Sitting in the midst of the Glimmerglass Historic District on Otsego Lake is a mini-castle built by the founder of the Singer Sewing Machine Company.
Rising from the edge of the lake, the “Kingfisher Tower” was built by Edward S. Clark around 1876 with the intention of making the lake more aesthetically pleasing for the public. Constructed in the Gothic Revival style, Clark’s folly measures 60 feet in height and was designed in conjunction with American architect Henry J. Hardenbergh, with whom Clark and his eponymous Singer Sewing Machine-cofounder Isaac Meritt Singer had previously worked to create The Dakota in New York City.
The structure was built of stone from the shores of Otsego Lake, and in its earliest days boasted a drawbridge and portcullis made of solid oak. Though this feature has been lost to time, the rest of Kingfisher Tower remains as it ever was. Its diminutive base measures only 20 square feet in size, with the main floor seeming to float just five feet above the lake’s surface. Ten feet above that sits the tower’s first platform, from which rises a smaller, pyramid-shaped roof with a window on each side.

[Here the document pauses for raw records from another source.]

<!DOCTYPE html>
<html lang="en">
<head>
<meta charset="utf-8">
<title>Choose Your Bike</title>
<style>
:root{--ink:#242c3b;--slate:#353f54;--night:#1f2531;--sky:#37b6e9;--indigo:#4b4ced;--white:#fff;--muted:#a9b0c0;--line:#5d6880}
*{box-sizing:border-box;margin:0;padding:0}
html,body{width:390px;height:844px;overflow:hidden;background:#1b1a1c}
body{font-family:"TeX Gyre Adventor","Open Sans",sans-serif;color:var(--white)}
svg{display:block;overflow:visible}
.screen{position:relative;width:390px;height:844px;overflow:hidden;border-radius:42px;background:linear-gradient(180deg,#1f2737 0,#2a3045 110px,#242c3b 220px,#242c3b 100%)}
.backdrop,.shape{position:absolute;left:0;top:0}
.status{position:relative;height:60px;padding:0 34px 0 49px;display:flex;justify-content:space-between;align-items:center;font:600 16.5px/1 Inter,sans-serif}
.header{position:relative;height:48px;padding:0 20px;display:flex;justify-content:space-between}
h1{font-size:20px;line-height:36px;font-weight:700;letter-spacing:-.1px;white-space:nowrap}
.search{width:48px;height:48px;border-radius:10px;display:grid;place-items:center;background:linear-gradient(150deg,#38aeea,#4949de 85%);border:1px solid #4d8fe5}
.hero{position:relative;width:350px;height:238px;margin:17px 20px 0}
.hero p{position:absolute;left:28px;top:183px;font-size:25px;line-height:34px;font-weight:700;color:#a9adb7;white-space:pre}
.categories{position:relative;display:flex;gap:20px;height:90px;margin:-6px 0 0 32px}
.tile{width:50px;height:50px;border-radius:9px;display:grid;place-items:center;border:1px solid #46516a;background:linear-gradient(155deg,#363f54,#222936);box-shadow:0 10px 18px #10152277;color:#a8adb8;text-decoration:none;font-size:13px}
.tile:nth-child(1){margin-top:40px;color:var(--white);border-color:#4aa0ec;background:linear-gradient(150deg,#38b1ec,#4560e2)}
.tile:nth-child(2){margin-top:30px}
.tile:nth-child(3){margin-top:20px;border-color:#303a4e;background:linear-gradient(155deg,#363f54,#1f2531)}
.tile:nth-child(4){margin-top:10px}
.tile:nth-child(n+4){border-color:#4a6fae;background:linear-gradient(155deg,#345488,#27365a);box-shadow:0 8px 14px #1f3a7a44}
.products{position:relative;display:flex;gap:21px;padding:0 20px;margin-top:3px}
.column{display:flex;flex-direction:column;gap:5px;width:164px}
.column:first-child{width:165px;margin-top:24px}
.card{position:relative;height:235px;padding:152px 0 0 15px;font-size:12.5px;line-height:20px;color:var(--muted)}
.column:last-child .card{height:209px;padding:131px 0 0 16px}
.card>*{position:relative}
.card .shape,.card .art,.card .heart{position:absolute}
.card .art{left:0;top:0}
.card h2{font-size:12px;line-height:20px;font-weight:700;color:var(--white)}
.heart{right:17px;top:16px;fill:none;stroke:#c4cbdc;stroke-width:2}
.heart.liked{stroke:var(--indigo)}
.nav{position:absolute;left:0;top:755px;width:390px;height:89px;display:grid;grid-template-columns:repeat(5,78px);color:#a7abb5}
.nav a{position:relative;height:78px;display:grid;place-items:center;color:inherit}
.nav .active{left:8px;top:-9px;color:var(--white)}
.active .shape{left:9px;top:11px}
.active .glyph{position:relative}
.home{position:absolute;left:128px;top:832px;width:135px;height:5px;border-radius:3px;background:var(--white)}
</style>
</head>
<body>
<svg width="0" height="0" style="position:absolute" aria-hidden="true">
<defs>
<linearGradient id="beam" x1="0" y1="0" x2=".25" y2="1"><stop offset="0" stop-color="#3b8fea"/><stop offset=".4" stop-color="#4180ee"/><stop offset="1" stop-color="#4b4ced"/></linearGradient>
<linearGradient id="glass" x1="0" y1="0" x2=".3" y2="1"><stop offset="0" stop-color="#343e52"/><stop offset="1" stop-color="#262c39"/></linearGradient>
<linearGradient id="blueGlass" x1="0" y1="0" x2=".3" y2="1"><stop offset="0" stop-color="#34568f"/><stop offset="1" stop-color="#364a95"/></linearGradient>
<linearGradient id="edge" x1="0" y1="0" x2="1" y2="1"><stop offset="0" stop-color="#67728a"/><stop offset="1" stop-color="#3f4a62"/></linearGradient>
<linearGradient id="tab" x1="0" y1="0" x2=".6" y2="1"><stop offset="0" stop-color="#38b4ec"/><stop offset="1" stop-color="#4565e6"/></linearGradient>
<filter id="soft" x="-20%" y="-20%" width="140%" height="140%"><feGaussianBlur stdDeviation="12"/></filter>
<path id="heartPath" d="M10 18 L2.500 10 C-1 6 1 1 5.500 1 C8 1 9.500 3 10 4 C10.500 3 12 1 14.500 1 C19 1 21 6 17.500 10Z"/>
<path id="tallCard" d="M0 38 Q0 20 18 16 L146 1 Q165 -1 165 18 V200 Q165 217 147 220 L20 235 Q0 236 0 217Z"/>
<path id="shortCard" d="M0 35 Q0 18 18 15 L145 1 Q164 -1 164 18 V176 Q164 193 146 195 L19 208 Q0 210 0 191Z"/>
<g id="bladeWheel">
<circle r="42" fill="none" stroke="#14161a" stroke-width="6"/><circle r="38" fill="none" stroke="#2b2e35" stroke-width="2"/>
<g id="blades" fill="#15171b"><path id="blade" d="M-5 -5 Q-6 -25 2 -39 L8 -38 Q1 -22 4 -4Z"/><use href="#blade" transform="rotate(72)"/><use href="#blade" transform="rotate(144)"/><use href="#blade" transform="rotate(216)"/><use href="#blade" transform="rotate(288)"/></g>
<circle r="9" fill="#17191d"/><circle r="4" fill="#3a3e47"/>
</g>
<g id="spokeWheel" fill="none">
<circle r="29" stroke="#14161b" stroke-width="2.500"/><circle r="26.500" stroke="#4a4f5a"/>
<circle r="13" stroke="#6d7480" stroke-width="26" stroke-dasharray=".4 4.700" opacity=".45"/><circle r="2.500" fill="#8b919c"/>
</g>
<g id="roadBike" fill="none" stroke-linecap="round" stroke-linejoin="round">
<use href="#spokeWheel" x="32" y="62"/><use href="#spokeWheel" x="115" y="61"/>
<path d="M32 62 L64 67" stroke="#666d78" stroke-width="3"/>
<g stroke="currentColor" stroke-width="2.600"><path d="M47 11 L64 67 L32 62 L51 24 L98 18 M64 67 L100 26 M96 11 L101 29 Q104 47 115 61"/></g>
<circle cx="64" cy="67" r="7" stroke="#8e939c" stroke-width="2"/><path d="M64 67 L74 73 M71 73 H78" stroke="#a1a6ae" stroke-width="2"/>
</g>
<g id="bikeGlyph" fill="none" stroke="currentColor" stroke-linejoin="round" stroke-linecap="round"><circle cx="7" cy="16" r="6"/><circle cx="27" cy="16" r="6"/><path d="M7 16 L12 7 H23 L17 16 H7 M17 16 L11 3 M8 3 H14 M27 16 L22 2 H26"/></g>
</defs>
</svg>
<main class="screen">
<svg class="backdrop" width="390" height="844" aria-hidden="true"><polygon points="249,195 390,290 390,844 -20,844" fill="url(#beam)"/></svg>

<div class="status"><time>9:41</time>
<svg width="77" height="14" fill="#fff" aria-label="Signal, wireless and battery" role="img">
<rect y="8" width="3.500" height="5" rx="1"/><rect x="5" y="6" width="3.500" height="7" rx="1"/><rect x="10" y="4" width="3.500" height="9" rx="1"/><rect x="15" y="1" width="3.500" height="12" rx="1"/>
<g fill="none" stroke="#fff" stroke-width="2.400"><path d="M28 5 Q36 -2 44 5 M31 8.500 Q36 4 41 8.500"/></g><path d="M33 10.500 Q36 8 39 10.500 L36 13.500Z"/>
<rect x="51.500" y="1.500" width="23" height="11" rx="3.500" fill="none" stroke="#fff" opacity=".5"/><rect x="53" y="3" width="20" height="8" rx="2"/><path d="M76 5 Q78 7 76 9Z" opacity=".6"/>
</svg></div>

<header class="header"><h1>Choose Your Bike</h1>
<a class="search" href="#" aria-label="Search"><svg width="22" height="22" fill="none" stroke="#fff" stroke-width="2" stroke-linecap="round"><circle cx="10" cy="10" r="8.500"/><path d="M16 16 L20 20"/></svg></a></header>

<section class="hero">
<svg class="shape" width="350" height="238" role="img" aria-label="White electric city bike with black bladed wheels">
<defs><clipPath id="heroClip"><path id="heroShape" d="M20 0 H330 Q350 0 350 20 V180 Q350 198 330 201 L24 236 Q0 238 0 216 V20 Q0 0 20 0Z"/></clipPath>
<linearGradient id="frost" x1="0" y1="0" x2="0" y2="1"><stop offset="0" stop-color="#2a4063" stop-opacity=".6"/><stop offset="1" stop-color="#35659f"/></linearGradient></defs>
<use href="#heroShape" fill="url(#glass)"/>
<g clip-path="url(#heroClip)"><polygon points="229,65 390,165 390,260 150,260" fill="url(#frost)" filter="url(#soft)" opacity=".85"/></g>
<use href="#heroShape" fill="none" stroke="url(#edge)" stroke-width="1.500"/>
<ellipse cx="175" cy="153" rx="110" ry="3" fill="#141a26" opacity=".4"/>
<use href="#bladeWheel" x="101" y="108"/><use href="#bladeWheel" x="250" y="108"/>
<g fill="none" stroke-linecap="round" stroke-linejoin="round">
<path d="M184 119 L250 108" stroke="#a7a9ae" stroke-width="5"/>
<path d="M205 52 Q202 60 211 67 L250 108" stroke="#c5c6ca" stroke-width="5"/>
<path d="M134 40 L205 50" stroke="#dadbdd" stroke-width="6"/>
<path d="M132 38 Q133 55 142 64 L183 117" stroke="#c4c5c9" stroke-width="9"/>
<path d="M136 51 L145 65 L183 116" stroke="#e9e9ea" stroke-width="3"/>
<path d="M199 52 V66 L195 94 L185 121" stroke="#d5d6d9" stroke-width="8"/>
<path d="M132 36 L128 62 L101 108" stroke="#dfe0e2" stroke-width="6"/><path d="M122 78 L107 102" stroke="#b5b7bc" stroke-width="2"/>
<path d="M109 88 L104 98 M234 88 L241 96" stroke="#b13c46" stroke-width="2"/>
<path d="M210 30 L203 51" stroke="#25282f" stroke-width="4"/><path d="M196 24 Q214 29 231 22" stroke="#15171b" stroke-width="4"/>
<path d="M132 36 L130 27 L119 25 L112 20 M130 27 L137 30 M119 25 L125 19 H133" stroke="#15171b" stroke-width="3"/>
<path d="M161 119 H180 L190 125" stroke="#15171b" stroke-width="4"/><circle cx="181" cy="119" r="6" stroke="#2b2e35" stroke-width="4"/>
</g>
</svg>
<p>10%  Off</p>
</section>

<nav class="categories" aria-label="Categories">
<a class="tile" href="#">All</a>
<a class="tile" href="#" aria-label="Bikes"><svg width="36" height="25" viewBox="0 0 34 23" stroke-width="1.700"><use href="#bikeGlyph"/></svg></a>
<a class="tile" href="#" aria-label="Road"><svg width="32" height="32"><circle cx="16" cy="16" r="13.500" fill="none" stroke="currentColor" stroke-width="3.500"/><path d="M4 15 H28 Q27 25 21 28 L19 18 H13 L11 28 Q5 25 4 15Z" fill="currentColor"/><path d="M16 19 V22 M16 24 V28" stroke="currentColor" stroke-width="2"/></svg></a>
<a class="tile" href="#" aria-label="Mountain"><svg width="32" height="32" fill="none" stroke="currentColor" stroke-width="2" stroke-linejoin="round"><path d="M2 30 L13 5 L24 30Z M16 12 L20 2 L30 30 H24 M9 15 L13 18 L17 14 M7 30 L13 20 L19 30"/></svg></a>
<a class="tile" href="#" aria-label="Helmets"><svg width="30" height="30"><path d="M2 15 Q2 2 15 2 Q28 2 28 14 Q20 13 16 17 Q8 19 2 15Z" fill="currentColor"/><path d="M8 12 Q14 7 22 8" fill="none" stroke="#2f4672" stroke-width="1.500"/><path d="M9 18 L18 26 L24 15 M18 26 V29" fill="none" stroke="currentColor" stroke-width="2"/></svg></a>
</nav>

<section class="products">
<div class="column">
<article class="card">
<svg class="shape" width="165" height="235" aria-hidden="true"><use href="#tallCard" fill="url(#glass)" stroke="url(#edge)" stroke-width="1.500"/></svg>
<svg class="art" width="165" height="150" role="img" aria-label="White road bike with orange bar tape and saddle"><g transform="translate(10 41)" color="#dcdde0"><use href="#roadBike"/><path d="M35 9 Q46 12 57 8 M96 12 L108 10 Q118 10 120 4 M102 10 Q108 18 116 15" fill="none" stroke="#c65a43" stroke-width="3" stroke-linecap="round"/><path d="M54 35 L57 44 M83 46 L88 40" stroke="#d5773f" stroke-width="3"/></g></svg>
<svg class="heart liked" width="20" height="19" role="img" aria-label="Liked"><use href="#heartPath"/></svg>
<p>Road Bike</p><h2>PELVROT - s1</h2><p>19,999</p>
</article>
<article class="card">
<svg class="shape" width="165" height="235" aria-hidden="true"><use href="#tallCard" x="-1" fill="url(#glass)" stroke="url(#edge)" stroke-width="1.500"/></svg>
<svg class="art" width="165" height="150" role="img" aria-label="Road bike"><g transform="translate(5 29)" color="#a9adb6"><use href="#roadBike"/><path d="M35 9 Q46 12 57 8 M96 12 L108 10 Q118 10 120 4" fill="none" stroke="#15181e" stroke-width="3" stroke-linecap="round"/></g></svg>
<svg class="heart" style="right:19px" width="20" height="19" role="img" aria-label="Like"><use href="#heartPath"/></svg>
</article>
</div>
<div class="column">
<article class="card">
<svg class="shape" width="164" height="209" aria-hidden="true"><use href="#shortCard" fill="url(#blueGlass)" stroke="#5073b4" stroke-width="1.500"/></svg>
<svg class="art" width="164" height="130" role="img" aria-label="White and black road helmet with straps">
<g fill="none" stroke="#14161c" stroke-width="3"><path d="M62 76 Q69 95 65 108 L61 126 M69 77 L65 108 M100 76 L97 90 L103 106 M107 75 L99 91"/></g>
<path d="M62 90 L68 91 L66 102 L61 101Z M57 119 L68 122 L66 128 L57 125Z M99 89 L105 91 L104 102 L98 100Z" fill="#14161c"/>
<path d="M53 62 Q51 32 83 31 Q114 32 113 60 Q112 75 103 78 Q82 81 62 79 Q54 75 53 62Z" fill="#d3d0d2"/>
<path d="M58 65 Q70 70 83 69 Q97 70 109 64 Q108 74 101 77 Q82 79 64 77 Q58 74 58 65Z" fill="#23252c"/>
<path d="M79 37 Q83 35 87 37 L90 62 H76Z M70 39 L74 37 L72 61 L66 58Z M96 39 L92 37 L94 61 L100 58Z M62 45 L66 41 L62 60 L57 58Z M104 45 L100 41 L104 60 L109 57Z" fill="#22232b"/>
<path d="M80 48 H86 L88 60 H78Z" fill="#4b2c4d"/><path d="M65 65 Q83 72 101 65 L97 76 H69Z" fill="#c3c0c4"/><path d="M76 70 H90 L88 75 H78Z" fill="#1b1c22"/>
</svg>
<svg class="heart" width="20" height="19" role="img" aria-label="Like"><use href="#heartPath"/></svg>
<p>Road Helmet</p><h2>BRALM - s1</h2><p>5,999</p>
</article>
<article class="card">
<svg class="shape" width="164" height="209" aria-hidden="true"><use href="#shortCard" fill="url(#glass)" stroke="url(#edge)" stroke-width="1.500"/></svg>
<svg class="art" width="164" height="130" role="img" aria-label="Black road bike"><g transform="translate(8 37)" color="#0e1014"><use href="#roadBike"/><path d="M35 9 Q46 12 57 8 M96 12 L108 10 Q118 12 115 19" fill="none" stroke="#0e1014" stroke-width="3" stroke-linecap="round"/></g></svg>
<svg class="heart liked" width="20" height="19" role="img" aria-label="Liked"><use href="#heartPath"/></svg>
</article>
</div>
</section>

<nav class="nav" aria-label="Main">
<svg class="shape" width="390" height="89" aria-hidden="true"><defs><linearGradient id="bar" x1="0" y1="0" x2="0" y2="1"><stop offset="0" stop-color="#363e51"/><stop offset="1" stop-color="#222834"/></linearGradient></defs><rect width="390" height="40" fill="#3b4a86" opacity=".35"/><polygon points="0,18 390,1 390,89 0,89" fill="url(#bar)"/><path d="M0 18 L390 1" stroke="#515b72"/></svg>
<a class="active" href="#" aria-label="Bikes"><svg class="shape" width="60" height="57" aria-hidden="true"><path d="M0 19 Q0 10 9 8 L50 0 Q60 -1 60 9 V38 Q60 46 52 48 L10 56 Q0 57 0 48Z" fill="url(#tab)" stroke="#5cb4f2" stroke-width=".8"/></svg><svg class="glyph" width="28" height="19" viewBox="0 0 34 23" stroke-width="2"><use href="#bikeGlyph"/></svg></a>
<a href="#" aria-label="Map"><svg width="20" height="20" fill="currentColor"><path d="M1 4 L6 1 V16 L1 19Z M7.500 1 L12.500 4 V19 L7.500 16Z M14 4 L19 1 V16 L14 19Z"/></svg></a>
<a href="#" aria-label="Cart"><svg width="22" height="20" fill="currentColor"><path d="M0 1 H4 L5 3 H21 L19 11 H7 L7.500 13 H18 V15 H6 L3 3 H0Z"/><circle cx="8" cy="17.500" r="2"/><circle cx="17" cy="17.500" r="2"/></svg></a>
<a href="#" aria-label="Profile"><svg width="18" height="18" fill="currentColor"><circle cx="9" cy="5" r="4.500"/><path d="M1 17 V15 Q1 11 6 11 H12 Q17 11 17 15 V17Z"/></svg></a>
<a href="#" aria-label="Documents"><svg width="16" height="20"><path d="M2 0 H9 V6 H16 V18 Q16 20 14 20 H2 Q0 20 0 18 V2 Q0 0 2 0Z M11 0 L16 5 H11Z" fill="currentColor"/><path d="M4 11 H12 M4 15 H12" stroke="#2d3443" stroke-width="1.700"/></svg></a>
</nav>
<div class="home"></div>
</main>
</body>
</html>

All throughout the castle, the windows are decorated with stained glass bearing a heraldic shield at their center.
The tower is located about three miles north on the east side of Otsego Lake at Point Judith and can only be reached by boat, as it is hidden in a forest with a barbed-wire fence. For those less drawn to wooded paths and prohibitive fences, a view of the folly can be enjoyed from land at Lakefront Park, or aboard local boat tours.
Know Before You Go
The mini-castle is on private property and the structure itself is not open to visitors. The best way to view Kingfisher Castle is from boat or Lakefront Park, at the southernmost tip of the lake. It's also there one can purchase tickets for The Glimmerglass Queen's daily (seasonal) boat tours. Kingfisher Tower is difficult to view from other public spots; although it's across the lake from Brookwood Garden, it's hidden by a fringe of trees.